#### EXERCISE REQUIREMENTS:
Although the entries contain pictures, write out only their text, exactly as it stands.

------------------------

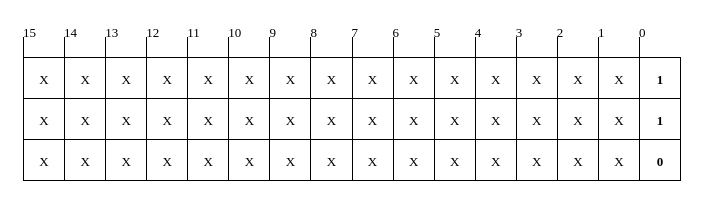
<!DOCTYPE html>
<html lang="en">
<head>
<meta charset="utf-8">
<title>16-bit register layout</title>
<style>
:root { --ink: #000; --paper: #fff; }
* { box-sizing: border-box; margin: 0; padding: 0; }
body {
  width: 704px; height: 204px; overflow: hidden;
  padding: 25px 0 0 23px;
  background: var(--paper); color: var(--ink);
  font: 13px/15px "Liberation Serif", "Noto Serif", serif;
}
.bits, .word { display: grid; grid-template-columns: repeat(16, 1fr); width: 657px; }
.bits { height: 32px; }
.bits span { position: relative; }
.bits span::after {
  content: ""; position: absolute; left: 0; top: 12px;
  height: 20px; border-left: 1px solid var(--ink);
}
.register { width: 658px; border: solid var(--ink); border-width: 0 1px 1px 0; }
.word { height: 41px; }
.word > * {
  display: flex; align-items: center; justify-content: center;
  padding-top: 3px;
  border: solid var(--ink); border-width: 1px 0 0 1px;
}
</style>
</head>
<body>
<div class="bits">
  <span>15</span><span>14</span><span>13</span><span>12</span><span>11</span><span>10</span><span>9</span><span>8</span><span>7</span><span>6</span><span>5</span><span>4</span><span>3</span><span>2</span><span>1</span><span>0</span>
</div>
<div class="register">
  <div class="word">
    <span>X</span><span>X</span><span>X</span><span>X</span><span>X</span><span>X</span><span>X</span><span>X</span><span>X</span><span>X</span><span>X</span><span>X</span><span>X</span><span>X</span><span>X</span><b>1</b>
  </div>
  <div class="word">
    <span>X</span><span>X</span><span>X</span><span>X</span><span>X</span><span>X</span><span>X</span><span>X</span><span>X</span><span>X</span><span>X</span><span>X</span><span>X</span><span>X</span><span>X</span><b>1</b>
  </div>
  <div class="word">
    <span>X</span><span>X</span><span>X</span><span>X</span><span>X</span><span>X</span><span>X</span><span>X</span><span>X</span><span>X</span><span>X</span><span>X</span><span>X</span><span>X</span><span>X</span><b>0</b>
  </div>
</div>
</body>
</html>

------------------------

#### SOLUTION FOR THIS EXERCISE:
<!DOCTYPE html>
<html lang="en">
<head>
<meta charset="utf-8">
<title>16-bit register layout</title>
<style>
:root { --ink: #000; --paper: #fff; }
* { box-sizing: border-box; margin: 0; padding: 0; }
body {
  width: 704px; height: 204px; overflow: hidden;
  padding: 25px 0 0 23px;
  background: var(--paper); color: var(--ink);
  font: 13px/15px "Liberation Serif", "Noto Serif", serif;
}
.bits, .word { display: grid; grid-template-columns: repeat(16, 1fr); width: 657px; }
.bits { height: 32px; }
.bits span { position: relative; }
.bits span::after {
  content: ""; position: absolute; left: 0; top: 12px;
  height: 20px; border-left: 1px solid var(--ink);
}
.register { width: 658px; border: solid var(--ink); border-width: 0 1px 1px 0; }
.word { height: 41px; }
.word > * {
  display: flex; align-items: center; justify-content: center;
  padding-top: 3px;
  border: solid var(--ink); border-width: 1px 0 0 1px;
}
</style>
</head>
<body>
<div class="bits">
  <span>15</span><span>14</span><span>13</span><span>12</span><span>11</span><span>10</span><span>9</span><span>8</span><span>7</span><span>6</span><span>5</span><span>4</span><span>3</span><span>2</span><span>1</span><span>0</span>
</div>
<div class="register">
  <div class="word">
    <span>X</span><span>X</span><span>X</span><span>X</span><span>X</span><span>X</span><span>X</span><span>X</span><span>X</span><span>X</span><span>X</span><span>X</span><span>X</span><span>X</span><span>X</span><b>1</b>
  </div>
  <div class="word">
    <span>X</span><span>X</span><span>X</span><span>X</span><span>X</span><span>X</span><span>X</span><span>X</span><span>X</span><span>X</span><span>X</span><span>X</span><span>X</span><span>X</span><span>X</span><b>1</b>
  </div>
  <div class="word">
    <span>X</span><span>X</span><span>X</span><span>X</span><span>X</span><span>X</span><span>X</span><span>X</span><span>X</span><span>X</span><span>X</span><span>X</span><span>X</span><span>X</span><span>X</span><b>0</b>
  </div>
</div>
</body>
</html>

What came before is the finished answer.